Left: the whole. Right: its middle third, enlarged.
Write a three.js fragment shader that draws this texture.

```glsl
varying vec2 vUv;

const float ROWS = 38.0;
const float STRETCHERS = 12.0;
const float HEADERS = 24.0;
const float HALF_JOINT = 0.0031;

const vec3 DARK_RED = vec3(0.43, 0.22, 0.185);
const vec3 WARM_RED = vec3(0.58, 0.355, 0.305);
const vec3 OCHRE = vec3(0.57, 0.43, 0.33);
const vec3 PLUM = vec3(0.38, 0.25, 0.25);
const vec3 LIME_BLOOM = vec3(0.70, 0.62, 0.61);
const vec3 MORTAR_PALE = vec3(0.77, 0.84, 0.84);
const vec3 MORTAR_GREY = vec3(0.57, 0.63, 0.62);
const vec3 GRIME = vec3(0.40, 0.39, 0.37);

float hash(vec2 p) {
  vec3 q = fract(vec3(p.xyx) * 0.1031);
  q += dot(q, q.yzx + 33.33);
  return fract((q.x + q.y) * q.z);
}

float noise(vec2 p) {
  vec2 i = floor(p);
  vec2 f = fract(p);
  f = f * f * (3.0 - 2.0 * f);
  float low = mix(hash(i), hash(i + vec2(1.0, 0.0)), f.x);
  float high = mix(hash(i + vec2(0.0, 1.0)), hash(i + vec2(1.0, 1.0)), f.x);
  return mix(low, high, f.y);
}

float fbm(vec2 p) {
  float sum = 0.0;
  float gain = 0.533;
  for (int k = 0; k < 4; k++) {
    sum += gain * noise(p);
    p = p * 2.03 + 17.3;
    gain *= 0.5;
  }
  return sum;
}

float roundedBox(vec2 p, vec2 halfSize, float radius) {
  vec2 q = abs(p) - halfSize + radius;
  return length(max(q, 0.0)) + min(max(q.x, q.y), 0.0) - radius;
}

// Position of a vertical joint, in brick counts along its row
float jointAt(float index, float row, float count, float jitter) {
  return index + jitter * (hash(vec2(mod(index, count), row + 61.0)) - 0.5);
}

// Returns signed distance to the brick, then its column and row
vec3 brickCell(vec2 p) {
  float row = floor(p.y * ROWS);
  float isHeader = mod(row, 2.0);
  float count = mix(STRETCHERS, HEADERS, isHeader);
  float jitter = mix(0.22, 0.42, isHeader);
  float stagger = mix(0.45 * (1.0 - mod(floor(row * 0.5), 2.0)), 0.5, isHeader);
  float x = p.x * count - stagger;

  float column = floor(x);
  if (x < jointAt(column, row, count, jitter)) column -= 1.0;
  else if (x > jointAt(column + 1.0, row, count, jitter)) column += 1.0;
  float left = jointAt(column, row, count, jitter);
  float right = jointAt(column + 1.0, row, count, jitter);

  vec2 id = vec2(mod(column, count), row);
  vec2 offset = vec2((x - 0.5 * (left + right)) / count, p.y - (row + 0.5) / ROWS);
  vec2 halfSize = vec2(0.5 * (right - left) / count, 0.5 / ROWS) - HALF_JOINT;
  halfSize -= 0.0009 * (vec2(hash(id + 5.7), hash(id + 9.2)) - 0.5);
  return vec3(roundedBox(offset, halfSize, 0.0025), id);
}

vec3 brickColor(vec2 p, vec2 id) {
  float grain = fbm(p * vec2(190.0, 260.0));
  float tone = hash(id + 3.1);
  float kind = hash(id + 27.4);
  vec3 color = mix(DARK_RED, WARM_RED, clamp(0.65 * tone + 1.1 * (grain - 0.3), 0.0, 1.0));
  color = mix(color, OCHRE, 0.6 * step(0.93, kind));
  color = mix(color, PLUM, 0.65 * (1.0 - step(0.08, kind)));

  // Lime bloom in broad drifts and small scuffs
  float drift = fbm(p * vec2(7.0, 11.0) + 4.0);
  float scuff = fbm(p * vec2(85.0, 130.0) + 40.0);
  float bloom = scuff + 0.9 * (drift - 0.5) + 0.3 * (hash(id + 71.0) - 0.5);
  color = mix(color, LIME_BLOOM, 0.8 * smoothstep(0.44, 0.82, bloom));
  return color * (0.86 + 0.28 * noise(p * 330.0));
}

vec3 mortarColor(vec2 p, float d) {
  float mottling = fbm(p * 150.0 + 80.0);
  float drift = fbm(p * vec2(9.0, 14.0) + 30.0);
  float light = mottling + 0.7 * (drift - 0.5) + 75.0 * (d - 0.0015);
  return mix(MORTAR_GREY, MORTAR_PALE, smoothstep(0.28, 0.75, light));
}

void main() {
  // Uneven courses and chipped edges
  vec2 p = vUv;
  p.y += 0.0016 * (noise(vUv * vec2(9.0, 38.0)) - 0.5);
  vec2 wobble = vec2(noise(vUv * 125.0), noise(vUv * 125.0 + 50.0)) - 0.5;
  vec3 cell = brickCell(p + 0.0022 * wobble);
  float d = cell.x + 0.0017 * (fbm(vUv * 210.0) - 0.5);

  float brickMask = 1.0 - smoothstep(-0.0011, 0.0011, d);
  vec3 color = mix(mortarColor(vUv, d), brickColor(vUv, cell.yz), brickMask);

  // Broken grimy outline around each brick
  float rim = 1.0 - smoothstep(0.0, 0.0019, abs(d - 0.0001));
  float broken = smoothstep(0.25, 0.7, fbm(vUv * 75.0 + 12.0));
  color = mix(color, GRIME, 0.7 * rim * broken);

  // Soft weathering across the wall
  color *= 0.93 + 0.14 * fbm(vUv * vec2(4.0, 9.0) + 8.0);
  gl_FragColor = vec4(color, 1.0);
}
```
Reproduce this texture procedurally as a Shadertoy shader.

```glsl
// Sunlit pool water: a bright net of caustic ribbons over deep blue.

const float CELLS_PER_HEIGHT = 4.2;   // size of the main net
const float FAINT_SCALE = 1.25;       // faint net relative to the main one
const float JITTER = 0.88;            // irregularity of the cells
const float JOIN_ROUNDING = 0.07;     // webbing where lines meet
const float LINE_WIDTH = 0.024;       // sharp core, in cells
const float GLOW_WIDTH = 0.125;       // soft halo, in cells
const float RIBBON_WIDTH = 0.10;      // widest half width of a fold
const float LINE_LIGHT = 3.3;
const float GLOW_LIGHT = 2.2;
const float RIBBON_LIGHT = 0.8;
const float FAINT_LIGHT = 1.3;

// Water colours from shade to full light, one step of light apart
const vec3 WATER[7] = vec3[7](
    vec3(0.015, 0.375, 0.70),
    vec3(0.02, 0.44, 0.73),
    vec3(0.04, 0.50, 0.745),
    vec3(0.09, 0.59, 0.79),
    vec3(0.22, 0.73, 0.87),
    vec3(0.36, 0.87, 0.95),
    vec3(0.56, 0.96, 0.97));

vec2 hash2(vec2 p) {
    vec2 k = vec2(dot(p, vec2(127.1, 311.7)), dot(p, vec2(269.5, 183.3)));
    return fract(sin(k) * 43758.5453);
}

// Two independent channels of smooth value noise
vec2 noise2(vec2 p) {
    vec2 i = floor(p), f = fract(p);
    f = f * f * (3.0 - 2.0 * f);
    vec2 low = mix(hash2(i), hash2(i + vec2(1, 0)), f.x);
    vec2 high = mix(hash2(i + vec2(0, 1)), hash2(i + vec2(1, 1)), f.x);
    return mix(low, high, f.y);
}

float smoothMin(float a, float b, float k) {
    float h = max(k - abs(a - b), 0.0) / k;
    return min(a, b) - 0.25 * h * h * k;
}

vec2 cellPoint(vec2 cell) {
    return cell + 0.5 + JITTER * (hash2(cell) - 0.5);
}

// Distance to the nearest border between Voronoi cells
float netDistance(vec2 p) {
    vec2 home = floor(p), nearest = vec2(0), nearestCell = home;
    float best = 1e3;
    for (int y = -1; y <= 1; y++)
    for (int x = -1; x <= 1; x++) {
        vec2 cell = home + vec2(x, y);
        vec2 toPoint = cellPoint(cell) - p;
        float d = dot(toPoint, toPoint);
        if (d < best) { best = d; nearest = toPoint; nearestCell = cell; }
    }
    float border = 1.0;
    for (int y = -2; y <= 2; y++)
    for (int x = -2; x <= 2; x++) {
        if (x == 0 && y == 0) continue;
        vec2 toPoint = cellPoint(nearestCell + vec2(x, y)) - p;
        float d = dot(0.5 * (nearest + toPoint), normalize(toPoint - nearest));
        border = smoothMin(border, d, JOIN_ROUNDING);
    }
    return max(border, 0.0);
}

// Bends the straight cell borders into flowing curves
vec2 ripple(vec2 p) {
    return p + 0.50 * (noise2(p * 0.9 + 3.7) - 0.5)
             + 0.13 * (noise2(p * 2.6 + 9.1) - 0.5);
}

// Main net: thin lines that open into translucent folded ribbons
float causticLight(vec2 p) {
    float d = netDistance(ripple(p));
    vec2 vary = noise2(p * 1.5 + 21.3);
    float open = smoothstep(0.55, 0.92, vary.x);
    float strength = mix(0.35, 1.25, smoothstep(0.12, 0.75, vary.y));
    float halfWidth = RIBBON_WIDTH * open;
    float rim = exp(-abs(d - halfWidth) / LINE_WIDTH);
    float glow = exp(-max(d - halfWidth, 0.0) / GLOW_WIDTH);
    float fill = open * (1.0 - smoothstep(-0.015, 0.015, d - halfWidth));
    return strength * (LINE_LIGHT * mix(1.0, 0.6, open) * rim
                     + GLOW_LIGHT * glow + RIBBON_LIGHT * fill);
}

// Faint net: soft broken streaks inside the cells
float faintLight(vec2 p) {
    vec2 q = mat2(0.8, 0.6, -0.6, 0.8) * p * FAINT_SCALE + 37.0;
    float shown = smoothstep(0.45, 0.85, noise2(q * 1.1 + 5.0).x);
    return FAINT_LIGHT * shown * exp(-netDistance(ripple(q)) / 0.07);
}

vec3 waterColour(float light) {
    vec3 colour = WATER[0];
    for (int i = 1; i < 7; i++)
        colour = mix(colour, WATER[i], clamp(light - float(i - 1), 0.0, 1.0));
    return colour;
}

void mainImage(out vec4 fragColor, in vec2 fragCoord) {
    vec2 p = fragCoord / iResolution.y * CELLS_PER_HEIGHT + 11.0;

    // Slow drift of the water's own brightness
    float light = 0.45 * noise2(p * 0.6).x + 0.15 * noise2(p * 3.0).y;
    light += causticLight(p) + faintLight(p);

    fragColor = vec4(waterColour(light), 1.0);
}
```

_ _ _ _ _ _ _

What you should do >> Looking at the records, state how many lines contain "fract" and write nothing besides that number.

Answer to the exercise >> 5